3D LUTs

Use 3D LUTs for advanced film simulation in Lustre. After you perform basic monitor calibration and take calibration measurements using the appropriate calibration device, you can work with your film lab to generate a 3D LUT file (.3dl) to amalgamate all the stages of calibration into the LUT.

The following is an example of a 3D LUT.

The following format is used for 3D LUTs.

(a) Mesh definition with R, G, B triplet values (second output value) (b) Mesh definition with R, G, B triplet values (first output value) (c) Mesh keyword (case sensitive) (d) 3DMESH keyword (case sensitive) (e) Input bit depth (f) Output bit depth

In this example, the 3D LUT has an input bit depth of 4 bits and an output bit depth of 12 bits. You use the input value to calculate the RGB triplet to be 17*17*17 (where 17=(2 to the power of 4)+1, and 4 is the input bit depth). The first triplet is the output value at (0,0,0);(0,0,1);...;(0,0,16) r,g,b coordinates; the second triplet is the output value at (0,1,0);(0,1,1);...;(0,1,16) r,g,b coordinates; and so on. You use the output bit depth to set the output bit depth range (12 bits or 0-4095).

NoteLustre supports an input and output depth of 16 bits for 3D LUTs; however, in the processing pipeline, the BLACK_LEVEL to WHITE_LEVEL range is only 14 bits. This means that even if the 3D LUT is 16 bits, it is normalized to fit the BLACK_LEVEL to WHITE_LEVEL range of Lustre.

In Lustre, 3D LUT files can contain grids of 17 cubed, 33 cubed, and 65 cubed; however, Lustre converts 17 cubed and 65 cubed grids to 33 cubed for internal processing on the output (for rendering and calibration), but not on the input 3D LUT.

3D LUTs are highly accurate in measuring the characteristics of a specific monitor—they cannot be used on other monitors.
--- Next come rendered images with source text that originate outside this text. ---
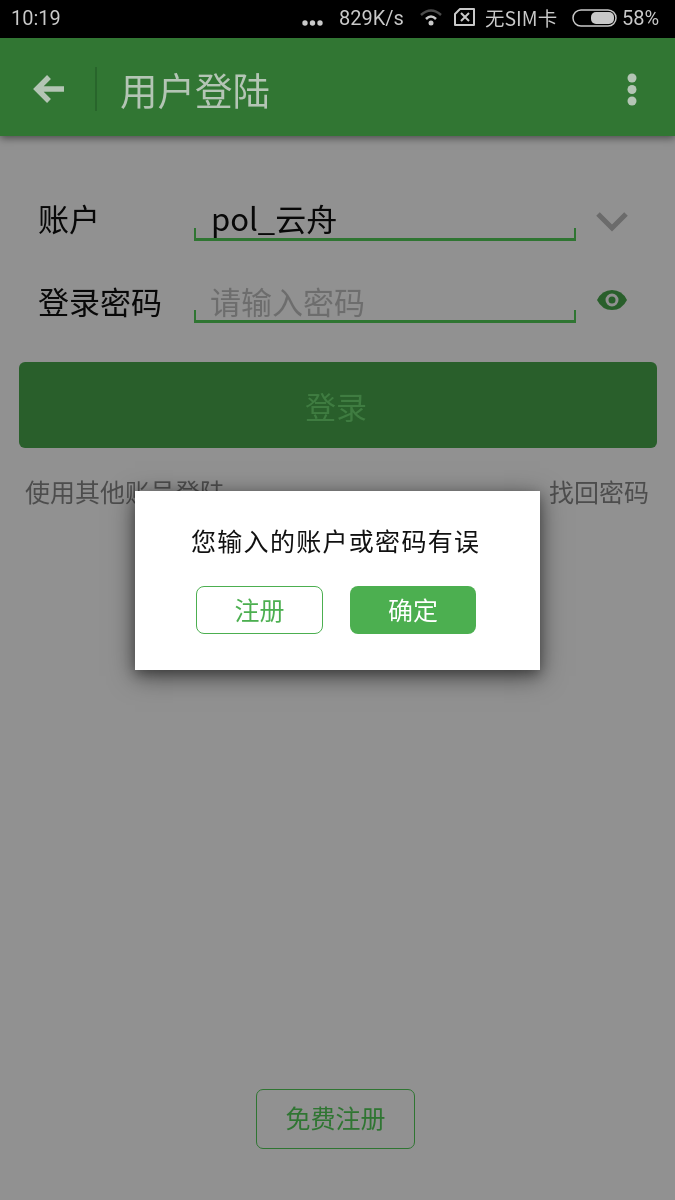
<!DOCTYPE html>
<html lang="zh-CN">
<head>
<meta charset="utf-8">
<title>用户登陆</title>
<style>
:root {
  --bar: #317633;
  --button: #295f2b;
  --button-text: #3f7c41;
  --line: #2f7532;
  --accent: #4caf50;
  --page: #919191;
  --title: #b4c5b5;
  --ink: #080808;
  --hint: #6d6d6d;
  --muted: #4d4d4d;
  --status: #c9c9c9;
}
* { box-sizing: border-box; margin: 0; padding: 0; }
html, body { width: 675px; height: 1200px; overflow: hidden; }
body { font-family: "Noto Sans CJK SC", "Noto Sans", sans-serif; font-weight: 350; }
a { color: inherit; text-decoration: none; }
svg { position: absolute; display: block; overflow: visible; }
.screen { position: relative; width: 675px; height: 1200px; overflow: hidden; background: var(--page); }
.status-bar { position: absolute; z-index: 2; top: 0; left: 0; width: 675px; height: 38px; background: #000; color: var(--status); font-size: 20px; line-height: 36px; }
.status-bar span { position: absolute; top: 0; white-space: nowrap; }
.latin { font-family: Roboto, Inter, sans-serif; font-weight: 400; }
.time { left: 11px; }
.speed { left: 339px; }
.sim { left: 485px; font-weight: 500; font-size: 19.5px; }
.battery { left: 622px; }
.app-bar { position: absolute; z-index: 1; top: 38px; left: 0; width: 675px; height: 98px; background: var(--bar); box-shadow: 0 2px 8px rgba(0,0,0,.5); }
.app-bar h1 { position: absolute; left: 120px; top: 21px; font-size: 37.5px; line-height: 60px; font-weight: 300; color: var(--title); white-space: nowrap; }
.label { position: absolute; left: 38px; font-size: 31px; line-height: 44px; color: var(--ink); white-space: nowrap; }
.field { position: absolute; left: 194px; width: 382px; height: 44px; padding-left: 17px; font-size: 31px; line-height: 44px; color: var(--ink); white-space: nowrap; }
.field::after { content: ""; position: absolute; left: 0; right: 0; bottom: 0; height: 10px; border: 2px solid var(--line); border-top: 0; border-bottom-width: 3px; }
.account { top: 196px; }
.password { top: 279px; }
.field.account { height: 45px; }
.field.password { color: var(--hint); font-weight: 300; padding-left: 16px; }
.login { position: absolute; left: 19px; top: 362px; width: 638px; height: 86px; border-radius: 6px; background: var(--button); color: var(--button-text); text-align: center; font-size: 31px; line-height: 87px; padding-right: 4px; }
.help { position: absolute; top: 473px; font-size: 25px; line-height: 36px; font-weight: 300; color: var(--muted); white-space: nowrap; }
.other { left: 25px; }
.recover { left: 549px; }
.dialog { position: absolute; left: 135px; top: 491px; width: 405px; height: 179px; background: #fff; box-shadow: 0 6px 24px rgba(0,0,0,.55), 0 4px 10px rgba(0,0,0,.25); }
.dialog p { position: absolute; left: 56px; top: 31px; font-size: 25px; line-height: 36px; letter-spacing: 1.3px; color: #111; white-space: nowrap; }
.choice { position: absolute; top: 95px; height: 48px; border-radius: 8px; text-align: center; font-size: 25px; line-height: 46px; }
.register { left: 61px; width: 127px; border: 1.5px solid var(--accent); color: var(--accent); line-height: 44px; }
.confirm { left: 215px; width: 126px; background: var(--accent); color: #fff; font-weight: 400; }
.free { position: absolute; left: 256px; top: 1089px; width: 159px; height: 60px; border: 1.5px solid var(--line); border-radius: 7px; color: var(--line); text-align: center; font-size: 25px; line-height: 54px; }
</style>
</head>
<body>
<main class="screen">
  <div class="status-bar">
    <span class="time latin">10:19</span>
    <span class="speed latin">829K/s</span>
    <span class="sim">无SIM卡</span>
    <span class="battery latin">58%</span>
    <svg width="675" height="38" aria-hidden="true">
      <g fill="#c9c9c9">
        <circle cx="305" cy="23" r="2.7"/><circle cx="312.500" cy="23" r="2.7"/><circle cx="320" cy="23" r="2.7"/>
        <circle cx="431" cy="23" r="2.5"/>
        <rect x="591" y="12" width="23" height="12" rx="5"/>
      </g>
      <g fill="none" stroke="#c9c9c9" stroke-width="2">
        <path d="M426 19Q431 14 436 19" stroke-width="2.5"/>
        <path d="M421 15Q431 6 441 15" stroke="#4c4c4c" stroke-width="2.5"/>
        <path d="M460 9H474V25H455V14Z" stroke-linejoin="round"/>
        <path d="M461 13L469 21M469 13L461 21"/>
        <rect x="573" y="10" width="43" height="16" rx="8" stroke-width="1.500"/>
      </g>
    </svg>
  </div>

  <header class="app-bar">
    <svg width="675" height="98" aria-hidden="true">
      <path d="M64 51H38M49 39L37 51L49 63" fill="none" stroke="#b4c5b5" stroke-width="5.500"/>
      <rect x="95" y="29" width="2" height="44" fill="#28652b"/>
      <g fill="#b4c5b5"><circle cx="632" cy="40" r="4.500"/><circle cx="632" cy="51.500" r="4.500"/><circle cx="632" cy="63" r="4.500"/></g>
    </svg>
    <h1>用户登陆</h1>
  </header>

  <section class="login-form">
    <div class="label account">账户</div>
    <div class="field account">pol_云舟</div>
    <div class="label password">登录密码</div>
    <div class="field password">请输入密码</div>
    <svg width="675" height="340" aria-hidden="true">
      <path d="M598 214L612 228L626 214" fill="none" stroke="#6b6b6b" stroke-width="5"/>
      <path d="M597 300Q602 290 612 290T627 300Q622 310 612 310T597 300Z" fill="#295f2b"/>
      <circle cx="612" cy="300" r="5" fill="#295f2b" stroke="#919191" stroke-width="3"/>
    </svg>
    <a class="login" href="#">登录</a>
    <a class="help other" href="#">使用其他账号登陆</a>
    <a class="help recover" href="#">找回密码</a>
  </section>

  <a class="free" href="#">免费注册</a>

  <section class="dialog" role="dialog" aria-label="登录提示">
    <p>您输入的账户或密码有误</p>
    <a class="choice register" href="#">注册</a>
    <a class="choice confirm" href="#">确定</a>
  </section>
</main>
</body>
</html>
You should update 3D LUTs as often as necessary to maintain an accurate display environment. No further monitor calibration is necessary. See Applying 3D LUTs.